Obama’s lead over Romney is 7 points with all voters, but if you take out the ones who think the Rapture will occur in their lifetime his advantage increases to 9 points. That’s because the Rapture voters support Romney by a 49-35 margin. Against Gingrich Obama’s 14 point lead overall becomes a 17 point one if you take out take the ‘Rapturers’ because they support Gingrich 50-37. And Obama’s 17 point lead over Palin becomes a 22 point spread without those voters because they support Palin 54-37.

Palin is the only person we tested on this poll who is actually popular with people who think the Rapture is going to happen. She has a 53/38 favorability with them, compared to 33/41 for Romney, 26/48 for Gingrich, and a 31/58 approval for Obama. Palin’s problem is that her favorability with everyone who doesn’t think the Rapture will happen is 27/66.

What a great way to combine two of the media’s recent fascinations. I would guess PPP put this poll together solely to take advantage of this news cycle. Should we conclude that Democrats should have wished the Rapture to actually happen to improve their political chances?

Of course, all of this data should be taken with a grain of salt as only 2% of the voters believed the Rapture was going to happen this past weekend and 11% believe it will happen in their lifetimes. These small numbers are out of a total sample of 600 people, meaning that about 12 people thought the Rapture would happen on Saturday and about 66 thought it would happen while they are alive. And this is all with a margin of error of plus or minus 4 percent, suggesting all of these numbers could be really, really small and not generalizable.

Do polls/surveys like these help contribute to giving all polls/surveys a bad reputation?

Defining the Washington elite

Politico is reporting today on an online poll where they compare opinions of the “Washington elite” vs. other Americans. The main news seems to be the divergent opinions between the two groups but the means of measurement is intriguing as well. To qualify as a Washington elite:

[R]espondents must live within the D.C. metro area, earn more than $75,000 per year, have at least a college degree and be involved in the political process or work on key political issues or policy decisions.

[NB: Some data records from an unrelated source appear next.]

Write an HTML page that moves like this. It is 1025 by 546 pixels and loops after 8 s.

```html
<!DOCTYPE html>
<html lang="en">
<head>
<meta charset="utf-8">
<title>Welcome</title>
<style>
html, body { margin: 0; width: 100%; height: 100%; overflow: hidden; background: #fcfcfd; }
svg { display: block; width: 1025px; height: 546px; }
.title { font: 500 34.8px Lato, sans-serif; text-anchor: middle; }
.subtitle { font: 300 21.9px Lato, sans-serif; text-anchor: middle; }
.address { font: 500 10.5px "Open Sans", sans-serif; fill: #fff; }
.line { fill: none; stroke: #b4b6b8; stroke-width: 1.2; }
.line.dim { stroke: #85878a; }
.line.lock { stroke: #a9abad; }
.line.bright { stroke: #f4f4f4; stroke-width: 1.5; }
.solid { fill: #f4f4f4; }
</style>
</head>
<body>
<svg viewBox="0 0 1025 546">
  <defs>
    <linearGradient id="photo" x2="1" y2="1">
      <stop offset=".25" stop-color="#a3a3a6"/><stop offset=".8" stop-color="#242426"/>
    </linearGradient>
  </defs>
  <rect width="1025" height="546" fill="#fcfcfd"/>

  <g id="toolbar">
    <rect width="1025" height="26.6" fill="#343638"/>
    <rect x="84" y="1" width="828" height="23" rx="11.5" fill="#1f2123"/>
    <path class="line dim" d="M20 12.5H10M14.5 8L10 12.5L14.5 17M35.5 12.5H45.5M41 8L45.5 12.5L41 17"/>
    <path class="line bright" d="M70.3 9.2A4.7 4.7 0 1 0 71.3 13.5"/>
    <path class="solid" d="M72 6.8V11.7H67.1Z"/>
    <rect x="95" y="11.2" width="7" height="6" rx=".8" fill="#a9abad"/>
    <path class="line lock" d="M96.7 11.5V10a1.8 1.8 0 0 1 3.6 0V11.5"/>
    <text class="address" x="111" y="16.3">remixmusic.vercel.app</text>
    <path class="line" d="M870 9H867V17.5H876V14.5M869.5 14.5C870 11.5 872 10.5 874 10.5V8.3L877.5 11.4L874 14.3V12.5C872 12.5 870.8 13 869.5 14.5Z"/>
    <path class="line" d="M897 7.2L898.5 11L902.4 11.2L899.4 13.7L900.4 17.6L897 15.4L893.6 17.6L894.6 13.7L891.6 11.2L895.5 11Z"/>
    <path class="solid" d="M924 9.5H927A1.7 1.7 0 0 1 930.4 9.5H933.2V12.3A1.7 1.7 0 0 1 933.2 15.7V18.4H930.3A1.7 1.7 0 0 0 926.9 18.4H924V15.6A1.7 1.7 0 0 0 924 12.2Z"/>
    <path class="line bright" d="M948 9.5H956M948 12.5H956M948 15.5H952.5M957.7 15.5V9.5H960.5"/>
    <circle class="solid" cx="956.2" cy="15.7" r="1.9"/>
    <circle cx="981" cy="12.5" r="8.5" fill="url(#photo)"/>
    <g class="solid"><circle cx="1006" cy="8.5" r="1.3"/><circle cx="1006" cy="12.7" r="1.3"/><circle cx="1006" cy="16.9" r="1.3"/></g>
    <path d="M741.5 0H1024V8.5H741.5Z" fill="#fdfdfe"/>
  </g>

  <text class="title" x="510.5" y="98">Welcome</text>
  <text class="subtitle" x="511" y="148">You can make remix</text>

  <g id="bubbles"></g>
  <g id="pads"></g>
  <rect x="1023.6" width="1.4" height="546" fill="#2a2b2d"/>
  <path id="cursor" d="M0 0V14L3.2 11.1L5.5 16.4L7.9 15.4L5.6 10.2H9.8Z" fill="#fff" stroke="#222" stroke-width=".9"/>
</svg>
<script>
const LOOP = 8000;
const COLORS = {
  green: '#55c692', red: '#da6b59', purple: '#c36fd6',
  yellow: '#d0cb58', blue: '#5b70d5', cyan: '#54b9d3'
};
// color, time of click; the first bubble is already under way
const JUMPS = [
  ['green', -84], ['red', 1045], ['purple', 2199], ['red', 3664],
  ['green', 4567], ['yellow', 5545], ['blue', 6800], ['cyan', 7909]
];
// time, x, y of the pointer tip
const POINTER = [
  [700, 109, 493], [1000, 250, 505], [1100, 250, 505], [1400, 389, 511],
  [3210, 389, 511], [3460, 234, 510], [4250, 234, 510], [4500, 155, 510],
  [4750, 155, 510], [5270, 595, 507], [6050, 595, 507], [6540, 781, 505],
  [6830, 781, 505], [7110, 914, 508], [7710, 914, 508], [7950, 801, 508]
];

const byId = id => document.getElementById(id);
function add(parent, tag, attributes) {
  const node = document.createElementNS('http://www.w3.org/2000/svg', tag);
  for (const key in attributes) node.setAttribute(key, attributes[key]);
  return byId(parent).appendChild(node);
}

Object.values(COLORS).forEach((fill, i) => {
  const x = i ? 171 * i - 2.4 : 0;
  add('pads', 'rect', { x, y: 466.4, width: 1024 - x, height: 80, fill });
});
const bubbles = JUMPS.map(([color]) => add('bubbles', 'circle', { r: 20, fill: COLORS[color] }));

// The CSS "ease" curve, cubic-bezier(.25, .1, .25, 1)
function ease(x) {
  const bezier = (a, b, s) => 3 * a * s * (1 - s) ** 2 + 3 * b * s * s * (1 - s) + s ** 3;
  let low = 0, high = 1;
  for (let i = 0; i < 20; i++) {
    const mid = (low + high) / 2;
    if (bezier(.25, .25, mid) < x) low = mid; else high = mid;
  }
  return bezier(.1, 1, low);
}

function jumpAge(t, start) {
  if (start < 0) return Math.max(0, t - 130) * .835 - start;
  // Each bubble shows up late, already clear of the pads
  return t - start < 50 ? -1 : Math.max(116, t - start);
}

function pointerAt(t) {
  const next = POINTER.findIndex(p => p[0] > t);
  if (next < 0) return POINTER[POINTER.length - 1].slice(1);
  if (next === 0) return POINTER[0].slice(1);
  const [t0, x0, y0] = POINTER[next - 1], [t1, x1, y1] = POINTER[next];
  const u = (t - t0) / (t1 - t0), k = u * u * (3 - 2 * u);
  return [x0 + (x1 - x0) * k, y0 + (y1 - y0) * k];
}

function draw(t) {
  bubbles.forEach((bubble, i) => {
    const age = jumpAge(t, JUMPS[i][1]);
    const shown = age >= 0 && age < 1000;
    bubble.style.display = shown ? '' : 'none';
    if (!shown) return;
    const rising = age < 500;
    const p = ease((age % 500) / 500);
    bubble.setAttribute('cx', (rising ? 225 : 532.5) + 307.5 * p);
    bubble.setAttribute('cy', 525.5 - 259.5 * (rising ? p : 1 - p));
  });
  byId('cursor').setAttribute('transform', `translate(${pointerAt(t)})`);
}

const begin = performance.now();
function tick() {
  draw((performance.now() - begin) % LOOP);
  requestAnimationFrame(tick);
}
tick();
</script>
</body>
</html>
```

Another point of interest: only 227 Washington elite are in the poll. This is a fairly small group for a typical poll to use for analysis. The margin of error for the Washington elites is 6.53%.

Find the story and full polling results here.